More than 150,000 people are employed in housing & property services across the UK and are tasked with managing and servicing the five million homes owned by housing associations and local councils. Whilst local authorities have historically been the main employers of housing professionals, in recent years, the transfer of property to large-scale voluntary transfer (LSVT) organisations has meant that housing associations are now the main employer. Housing functions are under huge pressure to work more efficiently, with increased demands and fewer resources. External factors including welfare reform, the lack of housing supply and the increasing gap between income and housing costs, are placing significant pressure on both housing organisations and tenants, resulting in the current push to identify cost saving initiatives, and recruit the people needed to implement these. In April 2016 housing associations were forced to cut social housing rents by 1 percent each year for years, in an attempt to decrease the country’s housing benefit bill which constitutes around 14 percent of welfare spending. The Welfare Reform and Work Act 2016 has had a huge impact on the sector since its roll out, greatly reducing the number of homes being built, which has further impacted the housing shortage. More recently we have also witnessed the implementation of The Homeless Reduction Act which again is placing greater pressures on professionals working within the sector. Local authorities staffing needs are greater and will continue to grow as the workload rises. My worry is the sustainability of this long-term. With more people being classified as homeless there comes a much greater need for homeless prevention officers and review officers, and if budgets are not increasing dramatically with the new system I worry local authorities will not be able to afford the support they need. In addition to this, the benefits cap which saw a reduction in the amount a family can receive in benefits in a year, has further created a need for cost saving within housing organisations. Tenant’s loss of income from the reduced benefit cap will first hit their housing benefit allowance, which is likely to result in increased arrears and many urban areas becoming unaffordable for large families. Impact on recruitment So how has this impacted recruitment in the housing sector? Currently there is a strong demand for housing professionals with solid strategic and commercial experience, who can dissect the way a service is run and implement changes to drive cost savings. Specifically in demand are policy officers, who are able to navigate and contend with the policy changes the government continues to implement. Rent arrears is and always has been in huge demand, given it is the main source of income for housing associations and local authorities, with an immediate impact on the bottom line. We are seeing a marked increase in the demand for rental arrears officers who are skilled not only in rental arrears recovery, but also taking preventative measures such as educating tenants on how to avoid going into arrears moving forward. We are also witnessing an increase in demand for temporary and contract housing professionals, as a number of housing organisations internally restructure their teams to support policy changes. This results is an increased need for interims, from strategy to support level, whilst restructures are taking place. Today’s housing candidate needs the ability to be effective in a quickly changing environment, possess commercial awareness and the ability to respond to challenging situations creatively. Due to cost cutting measures across the sector, candidates need to be aware that lower rates may be offered compared with previous years, and they may need to be more flexible. Interestingly, we are seeing a rise in clients and candidates using social media platforms like LinkedIn and social housing website forums to reach out to recruiters, reducing the reliance on the traditional method of job board advertising. The housing team here at Sellick Partnership have identified and responded to the demand for commercially minded housing professionals and can provide tailored recruitment solutions to housing associations, local authorities and charities. Please visit www.sellickpartnership.co.uk/housing for our latest vacancies within housing, or if you are interested in the sector please feel free to get in touch with me directly for a confidential chat on 01782 572000 or email email@example.com.

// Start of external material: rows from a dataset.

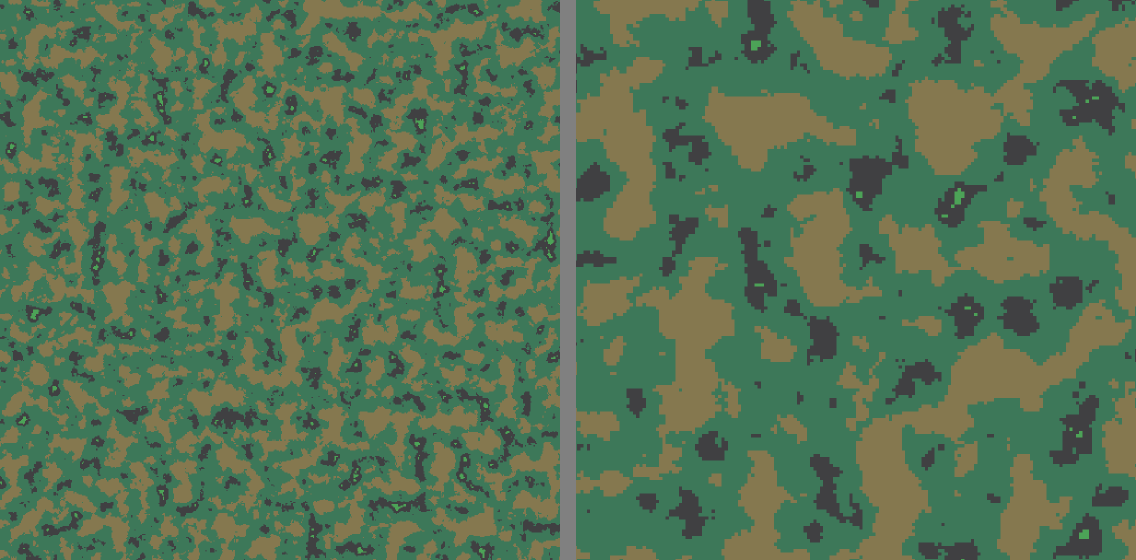
Left, the full canvas; right, a detail of the centre.
Reproduce this pattern procedurally as a Shadertoy shader.

```glsl
// Mottled camouflage: one fractal gradient-noise field, sampled on a fine square
// grid, is cut at rising levels into tan patches, a green ground, charcoal spots
// and rare bright green cores inside the largest spots.

#define GRID 512.0          // square grains across the canvas
#define PATCH_SCALE 26.0    // noise lattice cells across the canvas
#define OCTAVES 5
#define GAIN 0.5            // strength of each finer octave
#define FIELD_SPREAD 0.249  // standard deviation of the summed noise
#define TAN_LEVEL -0.485    // levels in standard deviations
#define SPOT_LEVEL 1.33
#define CORE_LEVEL 2.5

const vec3 GROUND_GREEN = vec3(0.24, 0.47, 0.35);
const vec3 PATCH_TAN = vec3(0.52, 0.47, 0.31);
const vec3 SPOT_CHARCOAL = vec3(0.25, 0.25, 0.26);
const vec3 CORE_GREEN = vec3(0.30, 0.64, 0.34);

// Integer hash of a lattice point
uint hash(ivec2 cell, int seed) {
    uint h = uint(cell.x) * 0x9E3779B1u ^ uint(cell.y) * 0x85EBCA77u
           ^ uint(seed + 1) * 0xC2B2AE3Du;
    h = (h ^ (h >> 15)) * 0x2C1B3C6Du;
    h = (h ^ (h >> 12)) * 0x297A2D39u;
    return h ^ (h >> 15);
}

// Dot product of a random unit gradient with the offset from its corner
float cornerSlope(ivec2 cell, vec2 offset, int seed) {
    float angle = float(hash(cell, seed) >> 8) / 16777216.0 * 6.283185;
    return dot(vec2(cos(angle), sin(angle)), offset);
}

float gradientNoise(vec2 p, int seed) {
    ivec2 cell = ivec2(floor(p));
    vec2 f = fract(p);
    vec2 fade = f * f * f * (f * (f * 6.0 - 15.0) + 10.0);
    float a = cornerSlope(cell, f, seed);
    float b = cornerSlope(cell + ivec2(1, 0), f - vec2(1, 0), seed);
    float c = cornerSlope(cell + ivec2(0, 1), f - vec2(0, 1), seed);
    float d = cornerSlope(cell + ivec2(1, 1), f - vec2(1, 1), seed);
    return mix(mix(a, b, fade.x), mix(c, d, fade.x), fade.y);
}

// Octave sum scaled to unit spread; shifts keep the lattices from lining up
float camouflageField(vec2 p) {
    float sum = 0.0, amplitude = 1.0;
    p *= PATCH_SCALE;
    for (int i = 0; i < OCTAVES; i++) {
        sum += amplitude * gradientNoise(p, i);
        p = p * 2.0 + vec2(0.37, 0.71);
        amplitude *= GAIN;
    }
    return sum / FIELD_SPREAD;
}

// Flat colour of the grain that holds p
vec3 grainColour(vec2 p) {
    float level = camouflageField((floor(p * GRID) + 0.5) / GRID);
    if (level < TAN_LEVEL) return PATCH_TAN;
    if (level < SPOT_LEVEL) return GROUND_GREEN;
    return level < CORE_LEVEL ? SPOT_CHARCOAL : CORE_GREEN;
}

void mainImage(out vec4 fragColor, in vec2 fragCoord) {
    // Four samples per pixel smooth the grain edges at any canvas size
    vec3 colour = vec3(0.0);
    for (int i = 0; i < 4; i++) {
        vec2 shift = vec2(i & 1, i >> 1) * 0.5 - 0.25;
        colour += 0.25 * grainColour((fragCoord + shift) / iResolution.y);
    }
    fragColor = vec4(colour, 1.0);
}
```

Becoming a contractor within supported housing can be a rewarding and varied career choice if you are flexible and have a good knowledge of safeguarding processes. Below we outline some of our top tips to be successful in this sector. To download the infographic in full please click here.